_Requirement:_ In the listing that follows, how many lines hold the string "thin"? Answer with the number only.

-=-=-=-=-

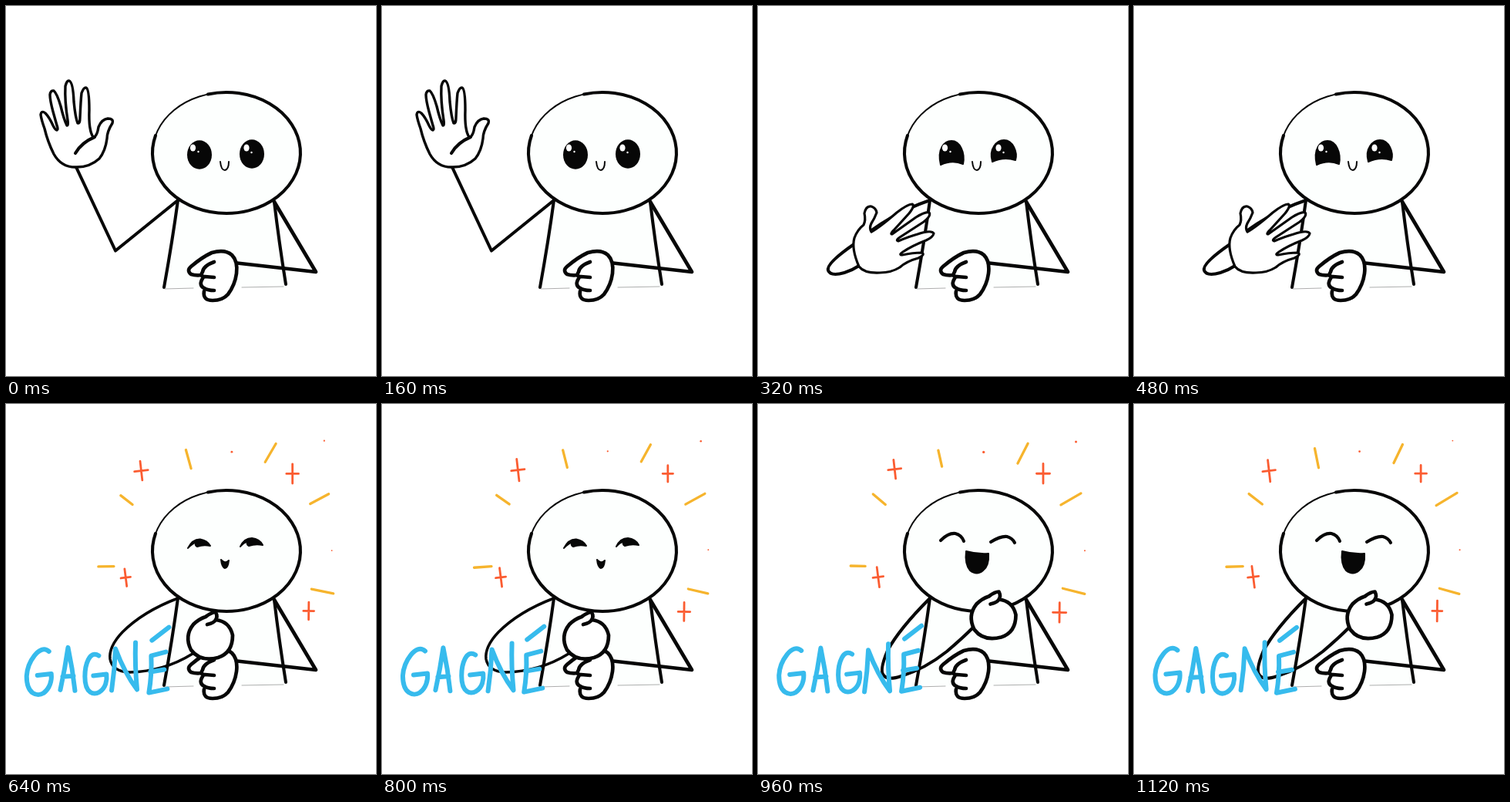
An HTML page for the animation above (1280 ms loop, 480 by 480 pixels).

```html
<!DOCTYPE html>
<html lang="fr">
<head>
<meta charset="utf-8">
<title>Gagné</title>
<style>
  html, body { margin: 0; width: 100%; height: 100%; overflow: hidden; background: #fff; }
  svg { display: block; width: 100%; height: 100%; }
  .ink { fill: none; stroke: #070707; stroke-width: 4.1; stroke-linecap: round; stroke-linejoin: round; }
  .skin { fill: #fdfffe; }
  .solid { fill: #070707; }
  .hand { fill: #fff; }
  .thin { stroke-width: 2; }
  .bold { stroke-width: 4.7; }
  .bare { stroke: none; }
  .hem { stroke: #777; stroke-width: 0.6; }
  .pose, .burst { visibility: hidden; animation: pose 1280ms step-end infinite; animation-delay: calc(var(--at) * 1ms - 1280ms); }
  .burst { animation-name: burst; }
  @keyframes pose { 0% { visibility: visible; } 25%, 100% { visibility: hidden; } }
  @keyframes burst { 0% { visibility: visible; } 12.5%, 100% { visibility: hidden; } }
  .burst path { fill: none; stroke-linecap: round; stroke-linejoin: round; }
  .letter { stroke: #37bbed; stroke-width: 6; }
  .ray { stroke: #f6b42d; stroke-width: 3.3; }
  .cross { stroke: #fb5c31; stroke-width: 2.8; }
  .dot { fill: #fb5c31; }
</style>
</head>
<body>
<svg viewBox="0 0 480 480" role="img" aria-label="GAGNÉ">
  <defs>
    <path id="thumb" d="M261 286Q270 284 272 280Q290 282 294 300Q294 323 275 329Q252 335 240 319Q231 301 243 286Q250 279 259 276Q267 270 272 270Q275 276 272 280"/>
    <g id="glints">
      <ellipse cx="242.500" cy="184" rx="3.600" ry="4.600"/>
      <circle cx="249.500" cy="189" r="1.200"/>
      <ellipse cx="312" cy="184" rx="3.600" ry="4.600"/>
      <circle cx="318.500" cy="190" r="1.200"/>
    </g>
    <path id="smile" d="M278 202Q279 213 284 213Q289 212 289 202"/>
  </defs>

  <g class="ink">
    <path class="skin bare" d="M223 252L205 366H363L348 254Z"/>
    <path d="M223 252Q216 304 205 365M348 254Q354 305 363 361"/>
    <path class="hem" d="M206 367L243 366M306 365L360 364"/>
    <path class="bold" d="M348 254L402 345L300 333.500"/>
    <ellipse class="skin thin" cx="286" cy="190.500" rx="96" ry="78.500"/>
    <path d="M262 114.500A96 78.500 0 1 1 194 168"/>
    <g class="bold">
      <path class="hand" d="M254 349Q246 350 240 348Q234 343 240 338Q254 326 267 320Q284 315 293 323Q301 331 299 347Q297 362 288 374Q281 382 268 382Q255 382 257 370"/>
      <path d="M270 332Q256 337 255 345Q251 351 258 351L270 352M256 352Q249 362 257 366Q262 369 270 369"/>
    </g>
  </g>

  <g class="pose ink" style="--at:0">
    <g class="solid bare">
      <ellipse cx="251" cy="193" rx="16" ry="18.800"/>
      <ellipse cx="319" cy="192" rx="16" ry="18.800"/>
    </g>
    <use href="#glints" class="hand bare"/>
    <use href="#smile" class="thin"/>
    <path d="M91 209L142 317.500L223 252"/>
    <path class="hand" style="stroke-width:3.400" d="M92 209Q72 210 62 192Q54 176 50 159Q46 148 45 141Q46 135 51 139Q56 144 61 155Q64 161 66 161Q68 160 66 155L61 137Q57 122 57 115Q58 109 62 110Q66 113 71 130Q75 147 79 155Q81 155 80 148Q76 123 77 104Q79 96 82 97Q87 99 88 124Q90 145 93 152Q96 153 96 145Q97 122 98 113Q101 105 104 106Q108 108 108 135Q107 161 113 170Q118 170 120 157Q124 147 132 146Q140 146 138 152Q131 163 131 172Q129 188 121 198Q109 209 92 209Z"/>
    <path d="M90 191Q98 177 115 170"/>
  </g>

  <g class="pose ink" style="--at:320">
    <path class="solid thin" d="M237 206C232 185 242 175 251 175C262 175 269 190 266 205Q252 199 237 206ZM304 202C299 185 310 174 319 174C331 174 337 190 334 200Q319 195 304 202Z"/>
    <use href="#glints" class="hand bare"/>
    <use href="#smile" class="thin"/>
    <path d="M223 252Q170 270 126 308Q88 334 91 343Q94 351 112 346Q122 343 131 337"/>
    <path class="hand" style="stroke-width:3.200" d="M131 338Q121 315 125 301Q129 290 137 284Q140 278 138 269Q140 259 147 260Q153 262 154 268Q151 276 147 282Q144 288 147 293Q158 287 180 268Q194 257 200 257Q204 259 196 269L176 291Q171 296 174 296Q188 286 205 274Q218 266 222 268Q225 272 215 280L184 300Q178 304 182 305Q196 299 207 296Q225 290 228 295Q227 300 218 304Q200 311 188 319Q182 323 187 323Q201 320 212 320Q218 322 208 327Q193 331 184 339Q173 346 158 346Q138 347 131 338Z"/>
  </g>

  <g class="pose ink" style="--at:640">
    <path class="solid thin" d="M236 187Q242 175 252 175.500Q261 177 265 184Q256 182 248 185Q244 183 247 179Q240 182 236 187ZM304 185Q309 174 319 174Q329 175 333 183Q324 181 315 184Q311 182 314 178Q308 180 304 185Z"/>
    <path class="solid thin" d="M279 202Q284 208 289 203Q288 213 284 213Q280 212 279 202Z"/>
    <path style="stroke-width:3.500" d="M223 252Q178 269 151 296Q133 315 135 331Q138 347 160 348Q205 347 242 324"/>
    <use href="#thumb" class="hand bold"/>
  </g>

  <g class="pose ink" style="--at:960">
    <path d="M237 177Q247 167 256 168Q264 170 267 178M302 179Q315 171 323 172Q330 174 333 180"/>
    <path class="solid thin" d="M270 191Q284 195 299 194Q300 210 292 216Q284 223 275 216Q268 207 270 191Z"/>
    <path d="M223 252Q183 292 168 320Q157 346 163 352Q168 359 186 353Q216 344 245 321Q265 304 279 290"/>
    <use href="#thumb" class="hand bold" transform="translate(40.500 -26.500)"/>
  </g>

  <g id="bursts"></g>
</svg>

<script>
const letters = [
  "M57 320C45 309 29 334 28 352C28 376 42 379 50 374C58 368 61 358 60 349L42 351",
  "M70 372Q76 345 80 317Q86 345 89 373M73 355L87 354",
  "M121 326C109 318 103 338 103 353C103 376 115 377 122 373C130 368 132 358 131 350L114 352",
  "M138 372Q142 345 143 318Q155 350 171 371Q168 340 169 310",
  "M207 321L188 326Q189 350 185 374L209 369M187 347L205 344M189 306L211 289"
];
const rays = [[157, 124], [237, 71], [343, 64], [406, 124], [410, 242], [130, 211]];
const crosses = [[176, 86], [371, 89], [155, 224], [392, 269]];
const dots = [[413, 48], [292, 62], [423, 190]];

// Seeded generator: returns a function giving a number in -amount..amount.
function wobbler(seed) {
  return amount => {
    seed = (seed * 16807) % 2147483647;
    return (seed / 2147483647 * 2 - 1) * amount;
  };
}

function drawBurst(index) {
  const wobble = wobbler(9973 * (index + 1));
  const move = (x, y, amount) => `translate(${x + wobble(amount)} ${y + wobble(amount)})`;

  const letter = d => `<path class="letter" d="${d}" transform="${move(0, 0, 1.5)}"/>`;

  // Rays point away from the head and grow longer towards the right.
  const ray = ([x, y]) => {
    const angle = Math.atan2(y - 206, x - 268) * 180 / Math.PI + wobble(4);
    const length = 17 + x / 35 + wobble(3);
    return `<path class="ray" d="M${-length / 2} 0h${length}" transform="${move(x, y, 1)} rotate(${angle})"/>`;
  };

  const cross = ([x, y]) => {
    const w = 15 + wobble(3), h = 25 + wobble(4);
    return `<path class="cross" d="M${-w / 2} 0h${w}M0 ${-h / 2}v${h}" transform="${move(x, y, 1.5)} rotate(${(x - 372) / 30})"/>`;
  };

  const dot = ([x, y]) => `<circle class="dot" r="${1.3 + wobble(0.4)}" transform="${move(x, y, 1)}"/>`;

  const parts = [letters.map(letter), rays.map(ray), crosses.map(cross), dots.map(dot)];
  return `<g class="burst" style="--at:${640 + 160 * index}">${parts.flat().join("")}</g>`;
}

document.getElementById("bursts").innerHTML = [0, 1, 2, 3].map(drawBurst).join("");
</script>
</body>
</html>
```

-=-=-=-=-

_Answer box:_ 8